Law Aims for Educational Equity
Williams v. California was a class-action lawsuit filed May 2000 claiming the state’s poorest children were being denied equal educational opportunities. The suit alleged that public school students lacked equal access to instructional materials, safe and decent school facilities, and qualified teachers. Settlement of the lawsuit in August 2004 resulted in a package of laws—known as the “Williams legislation”—aimed at ensuring that all students have the basics of a quality education. The laws expand and create accountability systems so that:
- All students have access to standards-aligned instructional materials and textbooks.
- All students have access to school facilities that are clean, safe, and functional.
- Teachers have the proper certification or training for their assignment, especially those in classrooms with 20 percent or more English Learners.
Focus on Low-Performing Schools
All schools in California must comply with requirements and accountability measures contained in the Williams legislation. But the focus is on the state’s lowest-performing schools, defined as those ranked in the bottom one-third (deciles 1-3) of the Academic Performance Index.
- In Santa Cruz County, 20 schools in 2 districts have been identified as low-performing and subject to action under Williams, including 13 elementary schools, 5 middle schools, and 2 high schools.

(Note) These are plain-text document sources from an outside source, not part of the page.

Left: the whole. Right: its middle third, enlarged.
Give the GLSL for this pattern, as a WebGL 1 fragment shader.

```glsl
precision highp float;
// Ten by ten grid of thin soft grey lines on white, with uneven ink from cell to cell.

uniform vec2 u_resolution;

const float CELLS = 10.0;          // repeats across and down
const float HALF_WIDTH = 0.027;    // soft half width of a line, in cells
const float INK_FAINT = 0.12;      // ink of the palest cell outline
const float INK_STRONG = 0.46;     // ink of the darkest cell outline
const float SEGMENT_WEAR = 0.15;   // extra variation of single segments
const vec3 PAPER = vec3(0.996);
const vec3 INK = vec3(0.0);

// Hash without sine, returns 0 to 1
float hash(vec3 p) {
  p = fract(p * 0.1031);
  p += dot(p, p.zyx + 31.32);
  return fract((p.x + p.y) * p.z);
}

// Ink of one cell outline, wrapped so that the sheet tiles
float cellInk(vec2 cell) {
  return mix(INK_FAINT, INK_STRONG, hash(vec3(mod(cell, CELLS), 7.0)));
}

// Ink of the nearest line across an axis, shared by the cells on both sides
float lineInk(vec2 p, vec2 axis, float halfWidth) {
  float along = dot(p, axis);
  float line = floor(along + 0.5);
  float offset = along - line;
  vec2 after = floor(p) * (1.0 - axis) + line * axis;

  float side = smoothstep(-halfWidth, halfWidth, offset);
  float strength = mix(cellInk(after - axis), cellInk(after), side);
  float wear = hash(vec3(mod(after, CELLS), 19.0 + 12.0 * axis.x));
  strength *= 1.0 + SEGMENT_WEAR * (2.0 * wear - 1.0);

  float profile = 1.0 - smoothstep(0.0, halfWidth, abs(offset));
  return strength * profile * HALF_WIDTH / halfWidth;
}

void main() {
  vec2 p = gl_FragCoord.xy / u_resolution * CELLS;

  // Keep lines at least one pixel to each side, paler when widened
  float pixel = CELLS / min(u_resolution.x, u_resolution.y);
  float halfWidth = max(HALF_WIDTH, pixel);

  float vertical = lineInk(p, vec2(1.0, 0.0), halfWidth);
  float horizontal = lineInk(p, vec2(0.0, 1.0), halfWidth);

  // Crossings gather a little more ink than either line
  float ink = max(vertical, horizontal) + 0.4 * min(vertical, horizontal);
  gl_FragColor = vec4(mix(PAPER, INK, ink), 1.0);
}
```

- More than 14,000 students in Santa Cruz County are benefiting from Williams Legislation.